Russia is not an American ally, but Trump speaks of Putin in this video clip from the rally likes he's defending a good friend who just made a few mistakes.

"You know," Trump said appearing to mimic someone else, "President Putin is KGB and this and that..." then, turning to a placating tone, the president added,

You know what? Putin's fine. He's fine. We're all fine. You know, we're people."

While no one has challenged Trump's assessment that everyone involved —Putin's critics, Putin and Trump— are in fact "all people," they do assert that at least one of those people has done some very not fine things.

They shared their concerns on the president's favorite communication system: Twitter. Maybe Trump will see them before he heads to Helsinki to meet Putin in a closed door private meeting.

Matthew Miller's post refers to the March assassination attempt against former Russian agent Sergei Skripal and his daughter, Yulia, in the British city of Salisbury. The Russian poisoning attack led U.K. Prime Minister Theresa May, an ally of the United States, to expel 23 Russian diplomats from Great Britain.

But that's not the end of the not fine things attributed to Vladimir Putin.

Some of the things listed, attributed to a Putin led Russia, were the impetus for Russia's removal from the G8 in 2014. This year, Trump asked the G7 to let Russia back in during a rocky meeting in Canada. After the meeting, labeled G6+1, French President Emmanuel Macron said it could always be just G6.

With so many ally voices, foreign and domestic, speaking against Russia and Putin, Trump's devotion to promoting Russia and fondness for the Russian leader raises questions.
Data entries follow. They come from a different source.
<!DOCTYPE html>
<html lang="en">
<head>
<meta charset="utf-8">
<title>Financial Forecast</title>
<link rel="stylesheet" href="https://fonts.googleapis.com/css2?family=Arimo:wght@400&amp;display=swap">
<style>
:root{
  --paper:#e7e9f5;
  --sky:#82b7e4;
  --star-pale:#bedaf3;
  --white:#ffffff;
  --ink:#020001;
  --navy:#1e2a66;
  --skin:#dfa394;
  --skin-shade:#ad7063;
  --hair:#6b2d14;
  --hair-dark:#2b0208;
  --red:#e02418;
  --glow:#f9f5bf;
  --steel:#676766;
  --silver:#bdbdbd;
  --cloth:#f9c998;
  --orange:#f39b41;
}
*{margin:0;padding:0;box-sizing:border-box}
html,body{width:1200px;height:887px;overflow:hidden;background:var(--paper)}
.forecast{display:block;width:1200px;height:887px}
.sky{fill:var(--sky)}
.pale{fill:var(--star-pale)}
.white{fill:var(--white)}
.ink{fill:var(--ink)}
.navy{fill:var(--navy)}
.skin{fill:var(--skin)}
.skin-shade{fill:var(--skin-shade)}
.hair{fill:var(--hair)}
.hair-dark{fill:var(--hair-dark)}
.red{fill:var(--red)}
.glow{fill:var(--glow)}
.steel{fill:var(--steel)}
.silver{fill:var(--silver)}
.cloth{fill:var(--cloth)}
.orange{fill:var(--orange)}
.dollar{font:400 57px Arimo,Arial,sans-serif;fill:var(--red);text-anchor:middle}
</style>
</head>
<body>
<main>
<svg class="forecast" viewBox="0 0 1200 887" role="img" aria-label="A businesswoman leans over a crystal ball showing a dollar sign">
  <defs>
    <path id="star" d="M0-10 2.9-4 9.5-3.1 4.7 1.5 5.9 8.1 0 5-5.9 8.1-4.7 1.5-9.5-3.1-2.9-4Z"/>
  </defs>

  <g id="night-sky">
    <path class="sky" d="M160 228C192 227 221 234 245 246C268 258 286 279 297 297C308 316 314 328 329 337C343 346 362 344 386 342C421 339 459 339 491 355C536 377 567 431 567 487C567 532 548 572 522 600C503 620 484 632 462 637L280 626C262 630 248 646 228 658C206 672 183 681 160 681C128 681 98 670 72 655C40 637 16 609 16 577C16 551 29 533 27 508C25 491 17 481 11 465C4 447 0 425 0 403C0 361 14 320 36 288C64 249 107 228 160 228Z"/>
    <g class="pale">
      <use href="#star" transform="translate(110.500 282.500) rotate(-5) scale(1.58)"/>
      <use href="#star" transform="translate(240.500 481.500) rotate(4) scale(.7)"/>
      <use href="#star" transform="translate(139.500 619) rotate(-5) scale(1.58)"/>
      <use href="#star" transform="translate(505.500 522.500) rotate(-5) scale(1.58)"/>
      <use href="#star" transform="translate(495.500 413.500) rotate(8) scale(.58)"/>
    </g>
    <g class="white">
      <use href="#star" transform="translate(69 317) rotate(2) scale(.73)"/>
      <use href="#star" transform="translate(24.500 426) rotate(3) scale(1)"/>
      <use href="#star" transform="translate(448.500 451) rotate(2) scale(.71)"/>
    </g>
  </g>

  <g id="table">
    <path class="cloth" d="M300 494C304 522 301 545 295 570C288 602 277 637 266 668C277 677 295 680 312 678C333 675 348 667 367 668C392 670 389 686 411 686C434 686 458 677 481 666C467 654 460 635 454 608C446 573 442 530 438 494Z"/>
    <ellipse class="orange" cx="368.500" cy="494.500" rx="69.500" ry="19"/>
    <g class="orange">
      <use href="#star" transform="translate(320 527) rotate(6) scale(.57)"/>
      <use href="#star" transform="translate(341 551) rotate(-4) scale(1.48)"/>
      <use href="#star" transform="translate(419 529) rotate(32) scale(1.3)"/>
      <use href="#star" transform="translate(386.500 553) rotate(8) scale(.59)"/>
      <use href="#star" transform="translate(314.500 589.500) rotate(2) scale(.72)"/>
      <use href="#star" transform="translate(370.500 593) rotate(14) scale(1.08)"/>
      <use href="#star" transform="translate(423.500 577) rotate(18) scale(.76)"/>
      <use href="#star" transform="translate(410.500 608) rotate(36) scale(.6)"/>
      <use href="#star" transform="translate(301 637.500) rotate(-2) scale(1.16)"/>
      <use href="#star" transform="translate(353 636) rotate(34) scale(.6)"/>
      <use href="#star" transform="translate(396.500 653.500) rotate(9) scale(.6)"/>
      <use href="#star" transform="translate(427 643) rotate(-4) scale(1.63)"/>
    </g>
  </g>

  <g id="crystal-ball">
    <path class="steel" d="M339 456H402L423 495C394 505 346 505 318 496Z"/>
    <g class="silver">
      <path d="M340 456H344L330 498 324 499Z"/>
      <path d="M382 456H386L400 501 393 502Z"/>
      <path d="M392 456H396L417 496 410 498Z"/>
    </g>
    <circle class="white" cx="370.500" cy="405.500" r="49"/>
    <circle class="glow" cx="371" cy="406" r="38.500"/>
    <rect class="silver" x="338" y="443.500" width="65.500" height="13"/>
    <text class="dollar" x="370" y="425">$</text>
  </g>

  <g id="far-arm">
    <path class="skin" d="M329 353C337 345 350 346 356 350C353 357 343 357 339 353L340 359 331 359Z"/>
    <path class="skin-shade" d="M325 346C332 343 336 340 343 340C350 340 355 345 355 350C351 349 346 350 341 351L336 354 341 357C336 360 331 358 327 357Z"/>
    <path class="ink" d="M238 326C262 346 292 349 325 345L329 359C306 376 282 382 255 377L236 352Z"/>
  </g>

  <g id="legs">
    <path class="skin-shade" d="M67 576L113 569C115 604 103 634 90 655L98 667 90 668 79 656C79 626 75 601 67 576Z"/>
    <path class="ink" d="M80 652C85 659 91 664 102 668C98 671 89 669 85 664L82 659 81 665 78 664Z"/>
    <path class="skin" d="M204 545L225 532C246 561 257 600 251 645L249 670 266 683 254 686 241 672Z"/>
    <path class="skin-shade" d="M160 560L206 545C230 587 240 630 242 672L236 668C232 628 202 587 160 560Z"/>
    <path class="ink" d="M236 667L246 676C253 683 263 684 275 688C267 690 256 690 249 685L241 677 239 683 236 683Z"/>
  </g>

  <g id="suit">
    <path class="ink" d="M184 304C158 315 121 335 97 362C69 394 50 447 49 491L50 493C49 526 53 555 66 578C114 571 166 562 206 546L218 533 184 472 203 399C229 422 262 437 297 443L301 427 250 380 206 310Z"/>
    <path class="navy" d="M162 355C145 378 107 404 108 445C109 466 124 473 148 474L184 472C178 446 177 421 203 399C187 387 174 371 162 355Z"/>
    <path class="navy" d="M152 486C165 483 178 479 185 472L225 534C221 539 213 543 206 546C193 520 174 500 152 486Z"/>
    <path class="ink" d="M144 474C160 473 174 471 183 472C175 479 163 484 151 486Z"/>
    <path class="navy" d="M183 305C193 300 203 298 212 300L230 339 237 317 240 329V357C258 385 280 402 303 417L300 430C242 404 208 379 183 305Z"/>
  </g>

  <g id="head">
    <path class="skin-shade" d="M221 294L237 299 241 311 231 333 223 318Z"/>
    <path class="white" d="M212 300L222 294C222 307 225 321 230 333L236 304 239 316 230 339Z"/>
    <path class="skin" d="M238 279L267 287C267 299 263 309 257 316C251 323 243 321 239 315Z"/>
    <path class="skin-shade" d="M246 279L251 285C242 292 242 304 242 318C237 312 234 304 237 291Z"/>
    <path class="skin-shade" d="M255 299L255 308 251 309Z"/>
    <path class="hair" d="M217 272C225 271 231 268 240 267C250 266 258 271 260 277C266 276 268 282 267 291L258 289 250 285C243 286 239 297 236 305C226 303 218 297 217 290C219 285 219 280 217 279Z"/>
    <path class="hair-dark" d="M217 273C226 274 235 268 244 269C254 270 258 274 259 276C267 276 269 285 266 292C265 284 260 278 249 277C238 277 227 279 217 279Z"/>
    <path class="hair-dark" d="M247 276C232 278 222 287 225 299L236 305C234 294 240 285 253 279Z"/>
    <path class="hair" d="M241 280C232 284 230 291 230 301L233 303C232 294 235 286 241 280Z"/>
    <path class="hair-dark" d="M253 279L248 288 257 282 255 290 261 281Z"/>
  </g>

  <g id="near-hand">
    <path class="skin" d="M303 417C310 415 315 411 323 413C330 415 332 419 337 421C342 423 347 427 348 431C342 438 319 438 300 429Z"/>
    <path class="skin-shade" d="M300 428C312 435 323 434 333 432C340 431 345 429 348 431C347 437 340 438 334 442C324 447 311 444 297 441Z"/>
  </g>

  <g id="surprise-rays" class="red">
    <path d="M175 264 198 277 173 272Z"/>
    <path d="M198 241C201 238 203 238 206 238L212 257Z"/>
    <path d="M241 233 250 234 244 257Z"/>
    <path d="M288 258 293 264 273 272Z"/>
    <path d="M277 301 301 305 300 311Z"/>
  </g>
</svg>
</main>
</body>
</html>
The Special Counsel Robert Mueller led federal investigation into ties between Russia, the 2016 presidential election and the Trump campaign muddies the waters further.

One Twitter user, Rogue Rich Lund, put forth his own theory for why —despite Trump's own advisers, congressional leaders on both sides of the aisle and foreign allies pointing out issues with Russia— the president continues to not only make diplomatic overtures toward Russia, but openly advocate for both the country and their leader.